> Your goal: Scan the listing that follows and report how many lines contain "Math". Write the number alone.

> Records:
Segment Open

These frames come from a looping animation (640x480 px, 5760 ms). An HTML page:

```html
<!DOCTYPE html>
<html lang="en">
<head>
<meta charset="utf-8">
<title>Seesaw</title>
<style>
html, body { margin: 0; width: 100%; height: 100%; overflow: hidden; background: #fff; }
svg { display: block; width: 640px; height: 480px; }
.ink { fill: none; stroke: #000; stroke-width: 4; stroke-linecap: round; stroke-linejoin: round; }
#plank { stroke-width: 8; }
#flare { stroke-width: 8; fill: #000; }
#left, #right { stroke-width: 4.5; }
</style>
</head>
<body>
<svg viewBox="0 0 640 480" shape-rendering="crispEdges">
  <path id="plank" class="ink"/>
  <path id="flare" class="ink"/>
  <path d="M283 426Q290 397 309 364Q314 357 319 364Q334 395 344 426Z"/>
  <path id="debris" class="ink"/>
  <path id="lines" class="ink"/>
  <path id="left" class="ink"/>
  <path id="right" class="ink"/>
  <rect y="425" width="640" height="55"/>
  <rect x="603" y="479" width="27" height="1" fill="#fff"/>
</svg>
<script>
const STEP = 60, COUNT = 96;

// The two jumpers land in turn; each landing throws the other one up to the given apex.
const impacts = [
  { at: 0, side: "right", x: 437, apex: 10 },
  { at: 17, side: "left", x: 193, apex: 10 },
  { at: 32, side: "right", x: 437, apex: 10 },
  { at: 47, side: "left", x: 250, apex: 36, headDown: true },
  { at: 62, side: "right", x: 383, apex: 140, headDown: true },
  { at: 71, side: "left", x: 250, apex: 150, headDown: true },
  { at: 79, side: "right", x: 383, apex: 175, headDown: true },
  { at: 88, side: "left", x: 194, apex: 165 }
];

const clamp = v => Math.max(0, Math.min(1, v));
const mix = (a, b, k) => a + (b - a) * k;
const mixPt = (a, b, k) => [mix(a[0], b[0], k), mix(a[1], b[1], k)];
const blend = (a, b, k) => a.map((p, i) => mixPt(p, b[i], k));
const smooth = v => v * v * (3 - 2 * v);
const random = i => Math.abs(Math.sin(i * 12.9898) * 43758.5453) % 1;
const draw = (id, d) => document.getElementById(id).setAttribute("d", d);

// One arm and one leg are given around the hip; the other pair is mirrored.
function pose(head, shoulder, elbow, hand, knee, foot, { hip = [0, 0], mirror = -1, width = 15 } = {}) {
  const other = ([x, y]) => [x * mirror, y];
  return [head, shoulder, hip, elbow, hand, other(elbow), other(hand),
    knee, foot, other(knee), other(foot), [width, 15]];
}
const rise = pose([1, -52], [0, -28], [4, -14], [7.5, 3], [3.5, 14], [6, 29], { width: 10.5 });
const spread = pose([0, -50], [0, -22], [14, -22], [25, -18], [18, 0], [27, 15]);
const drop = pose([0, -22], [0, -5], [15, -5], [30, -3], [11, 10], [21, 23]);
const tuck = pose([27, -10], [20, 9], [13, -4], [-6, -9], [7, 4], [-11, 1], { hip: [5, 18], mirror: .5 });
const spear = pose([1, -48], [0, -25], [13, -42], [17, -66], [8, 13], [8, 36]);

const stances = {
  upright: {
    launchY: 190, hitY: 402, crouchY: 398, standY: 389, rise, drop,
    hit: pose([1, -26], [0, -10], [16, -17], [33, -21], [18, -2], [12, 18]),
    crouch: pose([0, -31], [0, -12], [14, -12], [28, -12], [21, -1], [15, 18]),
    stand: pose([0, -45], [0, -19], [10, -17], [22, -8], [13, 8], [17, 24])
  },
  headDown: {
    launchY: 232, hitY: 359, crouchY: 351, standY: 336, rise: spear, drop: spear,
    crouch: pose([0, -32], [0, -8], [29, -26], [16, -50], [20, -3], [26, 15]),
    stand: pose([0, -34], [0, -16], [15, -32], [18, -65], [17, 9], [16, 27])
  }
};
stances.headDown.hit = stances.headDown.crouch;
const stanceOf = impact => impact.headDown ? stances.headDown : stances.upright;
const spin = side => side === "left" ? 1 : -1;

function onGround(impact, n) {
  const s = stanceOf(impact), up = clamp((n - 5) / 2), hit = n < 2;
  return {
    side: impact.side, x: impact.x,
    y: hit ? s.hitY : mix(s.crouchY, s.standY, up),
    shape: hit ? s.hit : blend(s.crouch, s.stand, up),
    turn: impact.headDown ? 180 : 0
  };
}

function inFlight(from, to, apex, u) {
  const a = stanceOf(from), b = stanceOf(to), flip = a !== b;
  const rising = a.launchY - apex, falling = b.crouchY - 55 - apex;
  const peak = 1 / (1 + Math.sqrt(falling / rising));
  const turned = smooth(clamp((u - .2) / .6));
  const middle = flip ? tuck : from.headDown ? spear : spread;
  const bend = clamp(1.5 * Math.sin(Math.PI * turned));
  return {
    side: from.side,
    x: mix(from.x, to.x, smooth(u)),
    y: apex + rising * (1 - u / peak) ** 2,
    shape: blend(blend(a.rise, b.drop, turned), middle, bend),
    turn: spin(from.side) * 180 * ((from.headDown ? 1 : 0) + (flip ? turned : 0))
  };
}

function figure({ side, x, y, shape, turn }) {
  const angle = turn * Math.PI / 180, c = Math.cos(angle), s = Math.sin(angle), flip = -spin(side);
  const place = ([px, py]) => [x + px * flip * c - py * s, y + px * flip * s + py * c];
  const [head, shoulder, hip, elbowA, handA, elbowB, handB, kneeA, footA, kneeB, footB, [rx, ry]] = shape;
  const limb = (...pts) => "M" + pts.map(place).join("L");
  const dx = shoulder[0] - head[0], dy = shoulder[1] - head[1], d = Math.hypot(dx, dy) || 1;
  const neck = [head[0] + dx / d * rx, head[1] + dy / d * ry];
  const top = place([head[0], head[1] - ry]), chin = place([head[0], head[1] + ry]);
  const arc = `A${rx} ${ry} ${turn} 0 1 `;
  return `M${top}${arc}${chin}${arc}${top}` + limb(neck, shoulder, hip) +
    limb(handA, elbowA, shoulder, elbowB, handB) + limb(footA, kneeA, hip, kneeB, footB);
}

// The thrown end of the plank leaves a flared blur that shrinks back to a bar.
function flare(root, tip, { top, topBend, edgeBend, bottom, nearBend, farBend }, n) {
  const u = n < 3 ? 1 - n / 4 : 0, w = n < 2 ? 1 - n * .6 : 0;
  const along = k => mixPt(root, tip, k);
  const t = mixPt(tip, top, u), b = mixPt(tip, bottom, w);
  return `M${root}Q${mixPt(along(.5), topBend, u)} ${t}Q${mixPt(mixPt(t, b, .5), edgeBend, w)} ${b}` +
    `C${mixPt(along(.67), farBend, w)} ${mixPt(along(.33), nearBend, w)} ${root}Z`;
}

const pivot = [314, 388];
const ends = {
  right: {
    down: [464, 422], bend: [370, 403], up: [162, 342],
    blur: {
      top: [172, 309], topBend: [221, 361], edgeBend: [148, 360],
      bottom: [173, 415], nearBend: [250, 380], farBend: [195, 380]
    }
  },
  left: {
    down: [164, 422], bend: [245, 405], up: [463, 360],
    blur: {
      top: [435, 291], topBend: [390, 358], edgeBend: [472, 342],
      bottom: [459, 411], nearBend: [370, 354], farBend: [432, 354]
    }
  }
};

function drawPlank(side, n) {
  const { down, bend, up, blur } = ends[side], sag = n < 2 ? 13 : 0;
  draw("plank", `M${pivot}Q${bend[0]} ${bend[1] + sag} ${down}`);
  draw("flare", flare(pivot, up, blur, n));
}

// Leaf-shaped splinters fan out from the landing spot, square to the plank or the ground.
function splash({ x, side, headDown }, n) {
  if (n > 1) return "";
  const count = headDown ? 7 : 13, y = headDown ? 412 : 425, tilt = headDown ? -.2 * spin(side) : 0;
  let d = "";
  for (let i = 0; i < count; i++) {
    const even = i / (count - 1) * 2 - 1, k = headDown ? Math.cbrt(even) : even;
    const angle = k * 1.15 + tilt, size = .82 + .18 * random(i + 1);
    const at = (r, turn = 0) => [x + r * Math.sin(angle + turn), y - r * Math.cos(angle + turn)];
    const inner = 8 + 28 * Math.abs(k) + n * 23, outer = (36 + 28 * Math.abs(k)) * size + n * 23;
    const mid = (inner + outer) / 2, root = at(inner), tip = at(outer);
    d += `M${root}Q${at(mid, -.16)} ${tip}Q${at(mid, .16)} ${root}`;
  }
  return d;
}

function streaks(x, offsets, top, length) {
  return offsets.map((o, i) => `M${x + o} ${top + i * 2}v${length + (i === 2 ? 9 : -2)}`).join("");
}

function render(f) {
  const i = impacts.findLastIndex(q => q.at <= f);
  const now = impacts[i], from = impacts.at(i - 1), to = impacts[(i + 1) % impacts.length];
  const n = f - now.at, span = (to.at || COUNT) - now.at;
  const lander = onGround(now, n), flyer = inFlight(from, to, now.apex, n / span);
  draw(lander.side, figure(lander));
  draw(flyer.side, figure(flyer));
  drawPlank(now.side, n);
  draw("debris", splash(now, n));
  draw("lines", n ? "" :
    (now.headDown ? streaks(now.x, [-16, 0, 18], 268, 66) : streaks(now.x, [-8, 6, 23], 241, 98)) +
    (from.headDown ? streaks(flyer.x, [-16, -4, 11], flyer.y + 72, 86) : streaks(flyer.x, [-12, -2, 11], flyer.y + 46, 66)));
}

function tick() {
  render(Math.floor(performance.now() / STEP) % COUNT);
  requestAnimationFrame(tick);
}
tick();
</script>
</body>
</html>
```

Segment Closed

> Answer for this exercise: 10